Didlake later provided document scanning for the Maryland Higher Education Commission (MHEC). Didlake scanned student transcripts, eliminating the storage of over 500 file boxes, improving MHEC’s response rate to individuals requesting transcripts.
Today, Didlake prepares, organizes and scans documents for federal and state customers, as well as for commercial companies, such as United Cerebral Palsy, the Prince William Association of Realtors and several law firms. For the Maryland Department of Transportation, Didlake prepares, scans and verifies the digital conversion of small business certification applications.
Leveraging Past Knowledge With Scanning Technology
For the DHCD contract, Didlake leveraged Hightower’s significant background in microfilm to secure and perform the work. In the mid-1980s, Hightower oversaw the growth of a microfilm business at a rehabilitation organization. That organization was absorbed by Didlake in 1990 and Didlake discontinued microfilm services in 2002.
“For 17 years, I produced a whole lot of microfilm and microfiche. I know it’s all out there and I know folks who are mandated to keep it. It’s a lot harder to find the equipment needed to be able to read and legibly reproduce the old-fashioned way.

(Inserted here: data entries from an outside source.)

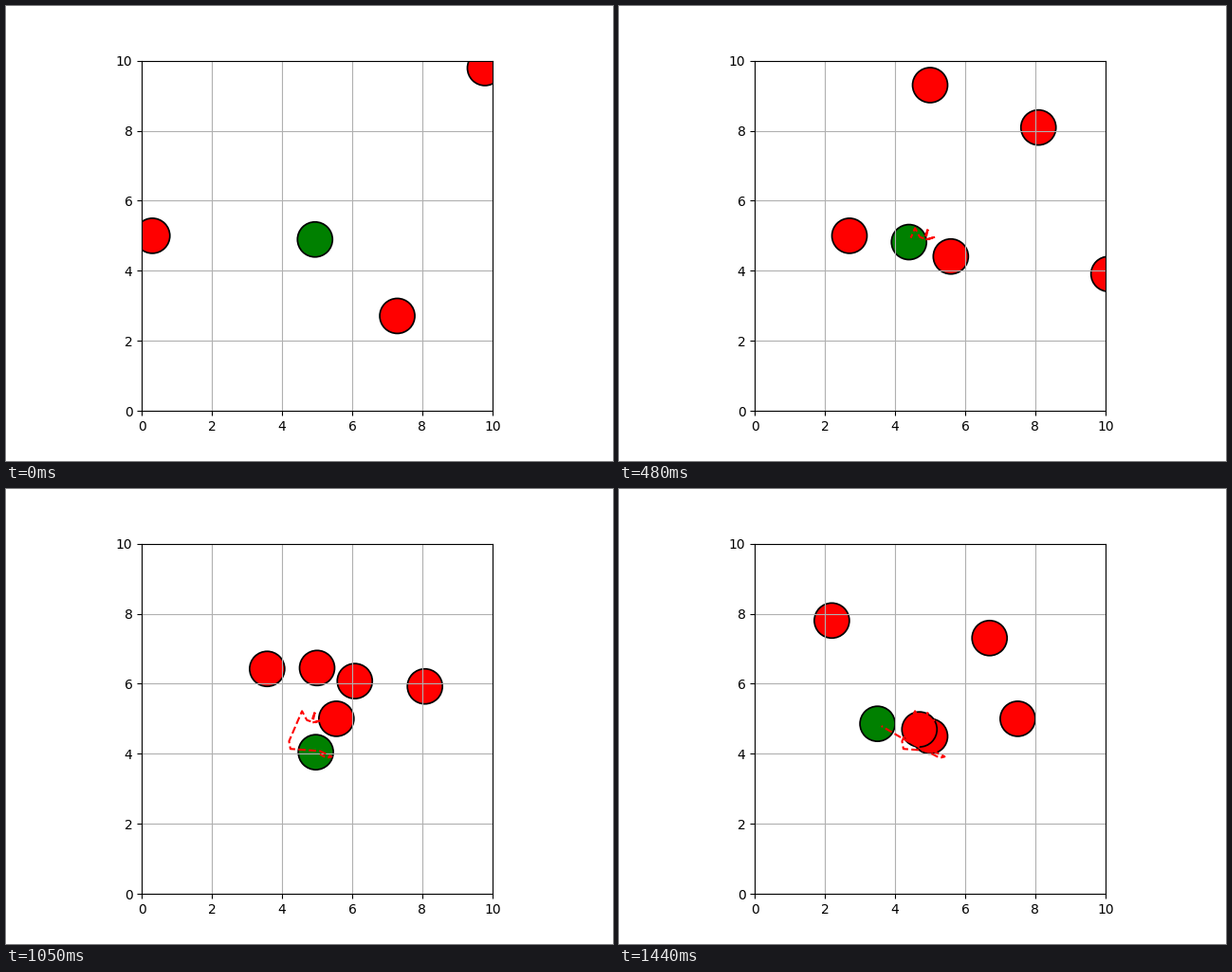
Write a matplotlib script that moves like this. It is 640 px wide and 480 px high and loops after 1.47 s.

```python
import numpy as np
import matplotlib.pyplot as plt
from matplotlib.animation import FuncAnimation

FRAMES = 49
INTERVAL = 30
RADIUS = 0.5
SPEED = 0.15
LEAD = 2  # steps the obstacles have made before the first frame
SAMPLES = 8  # trail points per step

# Obstacles: start x, start y, heading in degrees
OBSTACLES = [(0, 5, 0), (5, 12, -90), (10, 10, -135),
             (7.5, 2.5, 135), (12, 2, 135)]

# Turning points of the robot, which travels between them at an even pace
TURNS = np.array([
    (4.94, 4.895), (5.15, 4.97), (4.87, 4.89), (4.95, 5.23), (4.84, 4.92),
    (4.71, 4.96), (4.57, 5.22), (4.2, 4.36), (4.24, 4.14), (5.08, 4.08),
    (5.42, 3.92), (5.28, 3.88), (4.23, 4.43), (3.5, 4.857),
])
LENGTHS = np.hypot(*np.diff(TURNS, axis=0).T)
TIMES = np.append(0, np.cumsum(LENGTHS)) * (FRAMES - 1) / LENGTHS.sum()


def robot_at(step):
    return [np.interp(step, TIMES, axis) for axis in TURNS.T]


def obstacle_at(step, x, y, heading):
    angle = np.radians(heading)
    path = SPEED * (step + LEAD)
    return x + path * np.cos(angle), y + path * np.sin(angle)


def add_disc(color):
    return ax.add_patch(plt.Circle((0, 0), RADIUS, facecolor=color,
                                   edgecolor="black", linewidth=1.25))


fig, ax = plt.subplots(figsize=(6.4, 4.8), dpi=100)
ax.set(aspect="equal", xlim=(0, 10), ylim=(0, 10))
ax.grid(True)

robot = add_disc("green")
discs = [add_disc("red") for _ in OBSTACLES]
trail, = ax.plot([], [], "--r")


def update(frame):
    robot.center = robot_at(frame)
    # The trail ends one step behind the robot
    last = max(frame - 1, 0)
    trail.set_data(*robot_at(np.linspace(0, last, last * SAMPLES + 1)))
    for disc, obstacle in zip(discs, OBSTACLES):
        disc.center = obstacle_at(frame, *obstacle)
    return [robot, trail, *discs]


anim = FuncAnimation(fig, update, frames=FRAMES, interval=INTERVAL,
                     repeat=True, repeat_delay=0)
plt.show()
```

When we did the site visit at DHCD, I recognized the vendor label on the machine and realized it was a company I had worked with years earlier and that had since gone out of business. As the world moves further into the digital arena, there is going to be a greater need to digitize. I think it’s a very viable business.”
“People also are realizing it is much safer to store records digitally because hard copy files can degrade, get destroyed or easily misfiled,” Spencer added. “At Didlake, we pride ourselves on ensuring we have the subject matter expertise in place for every business line we support. Digital document imaging gave us the opportunity to build on the work that we started 30 years ago and we’ve continued to strengthen and expand our capabilities since we started down this path seven years ago.”
National Archives and Records Administration (NARA) Compliant Imaging
Hightower and Spencer also see a lot of growth potential in the federal arena, in part due to the National Archives and Records Administration (NARA) mandate for agencies to transition their business processes and record keeping to a fully electronic environment by Dec. 31, 2022. With the goal of growing the federal side of the business, in 2019, Hightower and Spencer achieved certification as NARA federal records managers. The program involved completing six courses over a year-and-a-half. The courses ranged from two to three days and each included a mandatory test.
“It was a long process, but I think it was well worth it in the end. It’s a lot easier to approach government agencies if we can speak the language and understand their compliance requirements,” Hightower said.
“While the NARA initiative is increasing demand for document management services in the federal arena, the growing need for secure and remote access to files is opening doors with all kinds of customers,” Spencer said. “As the Director of Business Development, I’m looking for opportunities in high-demand services that are a good fit for the individuals we’re supporting and offer career growth opportunities. We found all of that in document imaging.”